• WHAT YOU HAVE TO DO
When a line of the records below contains the string "ellipse", copy that whole line.
-------- RECORD EXCERPTS
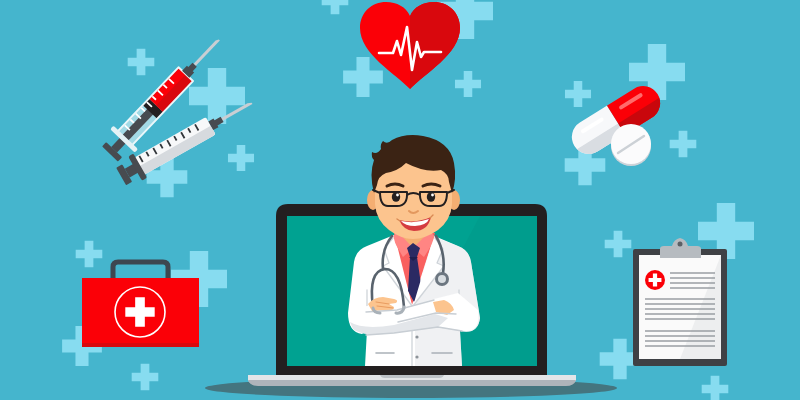
<!DOCTYPE html>
<html lang="en">
<head>
<meta charset="utf-8">
<title>Online doctor</title>
<style>
:root{--sky:#45b5cd;--cross:#87dcf0;--red:#fb0007;--red-dark:#d9080d;--ink:#231f20;--slate:#474b50;--screen:#00a291;--screen-dark:#009384;--skin:#fcc48e;--skin-shade:#f4ae72;--hair:#3b2314;--coat:#fff;--coat-shade:#e3e6ea;--shirt:#f9605f;--tie:#2b2a63;--steel:#c9ced3;--grey:#8d9399}
html,body{margin:0;height:100%;overflow:hidden}
body{width:800px;height:400px;background:var(--sky)}
svg{display:block}
.crosses{fill:var(--cross)}
.red{fill:var(--red)}.red-dark{fill:var(--red-dark)}.ink{fill:var(--ink)}.slate{fill:var(--slate)}
.white{fill:#fff}.skin{fill:var(--skin)}.skin-shade{fill:var(--skin-shade)}.hair{fill:var(--hair)}
.coat{fill:var(--coat)}.coat-shade{fill:var(--coat-shade)}.steel{fill:var(--steel)}.grey{fill:var(--grey)}
.line{fill:none;stroke-linecap:round;stroke-linejoin:round}
</style>
</head>
<body>
<svg width="800" height="400" viewBox="0 0 800 400" role="img" aria-label="Doctor on a laptop screen surrounded by medical icons">
<defs>
<path id="cross" d="M-4.6-14H4.6V-4.6H14V4.6H4.6V14H-4.6V4.6H-14V-4.6H-4.6Z"/>
<path id="heart-shape" d="M410 89C396 74 360 54 360 28C360 12 372 2 386 2C397 2 406 7 410 16C414 7 423 2 434 2C448 2 460 12 460 28C460 54 424 74 410 89Z"/>
<clipPath id="heart-clip"><use href="#heart-shape"/></clipPath>
<clipPath id="capsule-clip"><rect x="-49" y="-17" width="98" height="34" rx="17"/></clipPath>
<clipPath id="screen-clip"><path d="M287 100H537V366H287Z"/></clipPath>
<g id="syringe-marks" stroke="#33373b" stroke-width="1.8">
<path d="M33-9V-2M41-9V-4M49-9V-2M57-9V-4M65-9V-2M73-9V-4M81-9V-2M89-9V-4M97-9V-2"/>
</g>
</defs>

<rect width="800" height="400" fill="var(--sky)"/>

<g class="crosses">
<use href="#cross" transform="translate(141 62) scale(.95)"/>
<use href="#cross" transform="translate(217 96) scale(2)"/>
<use href="#cross" transform="translate(241 158) scale(.93)"/>
<use href="#cross" transform="translate(167 177) scale(1.45)"/>
<use href="#cross" transform="translate(89 254) scale(.95)"/>
<use href="#cross" transform="translate(199 279) scale(2)"/>
<use href="#cross" transform="translate(82 346) scale(1.42)"/>
<use href="#cross" transform="translate(145 377) scale(.95)"/>
<use href="#cross" transform="translate(335 1) scale(.95)"/>
<use href="#cross" transform="translate(363 77) scale(1.42)"/>
<use href="#cross" transform="translate(468 84) scale(.93)"/>
<use href="#cross" transform="translate(465 11) scale(2)"/>
<use href="#cross" transform="translate(578 94) scale(.93)"/>
<use href="#cross" transform="translate(657 72) scale(2)"/>
<use href="#cross" transform="translate(683 144) scale(.95)"/>
<use href="#cross" transform="translate(585 165) scale(1.45)"/>
<use href="#cross" transform="translate(618 244) scale(.95)"/>
<use href="#cross" transform="translate(726 231) scale(2)"/>
<use href="#cross" transform="translate(620 359) scale(1.45)"/>
<use href="#cross" transform="translate(715 389) scale(.95)"/>
</g>

<g id="heart">
<use href="#heart-shape" class="red"/>
<rect class="red-dark" x="410" y="0" width="52" height="90" clip-path="url(#heart-clip)"/>
<path class="line" stroke="#fff" stroke-width="2.6" d="M379 53H393L397 41L401 55L407 27L412 70L417 42L421 57L424 52H441"/>
</g>

<g id="filled-syringe" transform="translate(110 154) rotate(-46.5)">
<path class="steel" d="M122-1.5H155L158 0V1.5H122Z"/>
<rect class="slate" x="0" y="-11" width="6" height="22" rx="1"/>
<rect class="slate" x="6" y="-4" width="60" height="8"/>
<rect x="22" y="-10" width="88" height="20" fill="#d5eef4" opacity=".65"/>
<rect class="slate" x="22" y="-4" width="38" height="8"/>
<rect class="ink" x="58" y="-10" width="9" height="20"/>
<rect class="red" x="67" y="-10" width="43" height="20"/>
<rect class="red-dark" x="67" y="0" width="43" height="10"/>
<path class="line" stroke="#eaf7fa" stroke-width="2" d="M22-10H110V10H22"/>
<path stroke="#fff" stroke-width="1.8" d="M31-9V-2M39-9V-4M47-9V-2M55-9V-4M63-9V-2M71-9V-4M79-9V-2M87-9V-4M95-9V-2"/>
<rect x="18" y="-17" width="5" height="34" rx="2" fill="#e4f2f5"/>
<path class="slate" d="M110-5H117V-3H123V3H117V5H110Z"/>
</g>

<g id="white-syringe" transform="translate(122 176) rotate(-29.5)">
<path class="steel" d="M114-1.5H145L149 0V1.5H114Z"/>
<rect class="slate" x="-1" y="-10" width="7" height="20" rx="1"/>
<rect class="slate" x="6" y="-5" width="12" height="10"/>
<rect x="20" y="-10" width="82" height="20" rx="2" fill="#f7f8f9"/>
<path fill="#d6dade" d="M20 0H102V8L100 10H20Z"/>
<use href="#syringe-marks" x="-8"/>
<rect class="slate" x="15" y="-14" width="6" height="28" rx="2"/>
<path class="slate" d="M102-5H108V-3H115V3H108V5H102Z"/>
</g>

<g id="pills">
<g transform="translate(616 120) rotate(-32)" clip-path="url(#capsule-clip)">
<rect x="-50" y="-18" width="50" height="36" fill="#f7f8fa"/>
<rect class="red" y="-18" width="50" height="36"/>
<rect x="-50" y="4" width="50" height="14" fill="#d9dde2"/>
<rect y="4" width="50" height="14" fill="#c9070c"/>
<rect class="white" x="-36" y="-10" width="26" height="4" rx="2"/>
<rect x="9" y="-10" width="27" height="4" rx="2" fill="#ff6b6b"/>
</g>
<circle cx="631" cy="146" r="20" fill="#cdd3d9"/>
<circle cx="631" cy="144" r="20" fill="#fbfbfc"/>
<path class="line" stroke="#ccd1d6" stroke-width="2.4" d="M618 153L644 136"/>
</g>

<g id="first-aid-kit">
<path fill="none" stroke="#3d4750" stroke-width="5" stroke-linejoin="round" d="M113 278V267Q113 262 118 262H163Q168 262 168 267V278"/>
<rect class="red" x="82" y="278" width="117" height="69"/>
<rect class="red-dark" x="82" y="343" width="117" height="4"/>
<circle cx="140" cy="312" r="25" fill="none" stroke="#fff" stroke-width="1.6"/>
<use href="#cross" class="white" transform="translate(140 312) scale(1.05)"/>
</g>

<g id="clipboard">
<rect x="633" y="249" width="94" height="117" rx="2" fill="#3f4145"/>
<rect x="639" y="255" width="82" height="104" fill="#fafafa"/>
<path fill="#e4e6e8" d="M721 255V359H680Z" opacity=".6"/>
<path fill="#b6bbc0" d="M660 258V249Q660 246 664 246H672Q674 239 680 238Q686 239 688 246H697Q701 246 701 249V258Z"/>
<circle cx="680" cy="244" r="2.5" fill="#5b6066"/>
<circle class="red" cx="655" cy="280" r="10"/>
<use href="#cross" class="white" transform="translate(655 280) scale(.46)"/>
<path stroke="#9a9fa4" stroke-width="1.4" d="M670 273H715M670 278H715M670 283H715M670 288H715M645 299H715M645 304H715M645 309H715M645 314H715M645 319H715M645 331H715M645 336H715M645 341H715M645 346H715"/>
</g>

<g id="laptop">
<ellipse cx="411" cy="388" rx="206" ry="10" fill="#44757f"/>
<path class="ink" d="M276 376V216Q276 204 288 204H535Q547 204 547 216V376Z"/>
<rect x="287" y="216" width="250" height="150" fill="var(--screen)"/>
<path fill="var(--screen-dark)" d="M537 216V366H400L480 216Z" opacity=".35"/>
<path fill="#e3e5e8" d="M248 375H576V380Q574 385 566 385H258Q250 385 248 380Z"/>
<path fill="#aeb4ba" d="M248 380H576Q574 386 566 386H258Q250 386 248 380Z"/>
<path fill="#bcc1c6" d="M380 375H444Q443 378 439 378H385Q381 378 380 375Z"/>
</g>

<g id="doctor" clip-path="url(#screen-clip)">
<g id="body">
<path class="coat" d="M394 235L367 246Q356 250 354 262L348 313Q348 332 362 334L367 330L365 366H462L460 331Q478 335 480 318L471 262Q469 250 458 246L432 235Z"/>
<path class="coat-shade" d="M432 236L458 246Q469 250 471 262L480 318Q478 335 460 331L462 366H415V305Z" opacity=".55"/>
<path fill="var(--shirt)" d="M394 233L412 305L435 233Z"/>
<path class="skin-shade" d="M400 222H427V238L413 251L400 238Z"/>
<path fill="#ff8583" d="M397 231L413 248L403 257L392 238ZM430 231L413 248L424 257L436 238Z"/>
<path fill="var(--tie)" d="M407 248L413 243L420 248L417 257L422 291L414 302L408 291L410 257Z"/>
<path fill="#1f1e4d" d="M409 257H418L413 261Z"/>
<path class="coat" d="M393 235L384 249L389 263L383 266L412 306L396 246ZM435 235L443 249L437 263L444 266L413 306L431 246Z"/>
<path class="line" stroke="#cfd4d9" stroke-width="1.3" d="M393 238L384 249L389 263L383 266L412 306V366M435 238L443 249L437 263L444 266L413 306M367 290V330M459 290V330"/>
</g>
<g id="stethoscope" class="line">
<path stroke="#59636d" stroke-width="2.6" d="M392 236Q381 250 383 269M436 236Q446 254 443 273"/>
<path stroke="#59636d" stroke-width="2.6" d="M373 307Q368 271 385 269Q401 269 404 307"/>
<path stroke="#a9b1b8" stroke-width="3" d="M373 307Q374 313 380 313M404 307Q402 314 396 313"/>
<circle cx="442" cy="279" r="7" fill="#6c7680"/>
<circle cx="442" cy="279" r="4" fill="#d8dde1"/>
</g>
<g id="folded-arms">
<path class="coat" d="M349 309L379 304L398 310L434 299L458 293L478 310Q481 331 466 331L438 327L394 333Q362 337 353 329Q348 324 349 309Z"/>
<path class="coat-shade" d="M350 322Q363 330 394 325L435 314L448 318L438 327L394 333Q362 337 353 329Z"/>
<path class="skin" d="M368 304Q374 297 383 297L394 299Q399 300 396 303L389 304L394 307Q394 311 387 310L372 311ZM433 302L444 300Q452 303 454 310L447 315L436 312Z"/>
<path class="line" stroke="#c8ced4" stroke-width="1.4" d="M366 312L397 310L434 300M398 322L436 313L456 314M366 335L394 333L438 327L462 331"/>
<path class="line skin-shade" stroke="#e99c60" stroke-width="1" d="M376 302L389 304M377 306L393 308"/>
<path class="line" stroke="#a9b1b8" stroke-width="3" d="M373 308Q374 313 380 313M404 308Q402 314 396 313"/>
</g>
<path class="line" stroke="#aab1b8" stroke-width="1.6" d="M376 353H394M432 353H452"/>
<circle class="grey" cx="417" cy="337" r="1.6"/>
<circle class="grey" cx="417" cy="357" r="1.6"/>
</g>

<g id="head">
<ellipse class="skin-shade" cx="373" cy="200" rx="6" ry="10"/>
<ellipse class="skin-shade" cx="454" cy="200" rx="6" ry="10"/>
<path class="skin" d="M375 170Q375 160 413 158Q452 160 452 170V204Q451 220 438 230Q425 239 413 239Q401 239 389 230Q376 220 375 204Z"/>
<path class="hair" d="M374 193Q369 174 374 160Q371 157 372 152Q377 155 381 149Q380 144 383 141Q387 145 392 140Q405 133 423 136Q450 141 454 163Q457 179 452 193L449 182Q449 174 441 170Q425 173 406 163Q398 171 386 173Q378 176 377 185Z"/>
<path class="line" stroke="var(--hair)" stroke-width="3" d="M387 186Q395 182 403 186M423 186Q431 182 440 186"/>
<ellipse class="ink" cx="396" cy="197" rx="4.2" ry="4.8"/>
<ellipse class="ink" cx="431" cy="197" rx="4.2" ry="4.8"/>
<circle class="white" cx="397.5" cy="195" r="1.4"/>
<circle class="white" cx="432.5" cy="195" r="1.4"/>
<path class="line" stroke="var(--ink)" stroke-width="2" d="M380 192H407Q408 206 397 206H388Q380 206 380 192ZM420 192H447Q447 206 439 206H430Q419 206 420 192ZM407 195Q413 191 420 195M380 193L373 190M447 193L454 190"/>
<path class="line" stroke="#e3985e" stroke-width="2" d="M409 211Q413 215 418 211"/>
<path fill="#d43b40" d="M399 220Q415 224 431 217Q428 231 414 231Q404 231 399 220Z"/>
<path class="white" d="M401 221Q415 224 429 219Q427 225 415 226Q405 226 401 221Z"/>
<path class="line" stroke="#d98a54" stroke-width="1.4" d="M397 219L400 221M430 218L433 215"/>
</g>
</svg>
</body>
</html>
----------------
• ANSWER BELOW
<ellipse cx="411" cy="388" rx="206" ry="10" fill="#44757f"/>
<ellipse class="skin-shade" cx="373" cy="200" rx="6" ry="10"/>
<ellipse class="skin-shade" cx="454" cy="200" rx="6" ry="10"/>
<ellipse class="ink" cx="396" cy="197" rx="4.2" ry="4.8"/>
<ellipse class="ink" cx="431" cy="197" rx="4.2" ry="4.8"/>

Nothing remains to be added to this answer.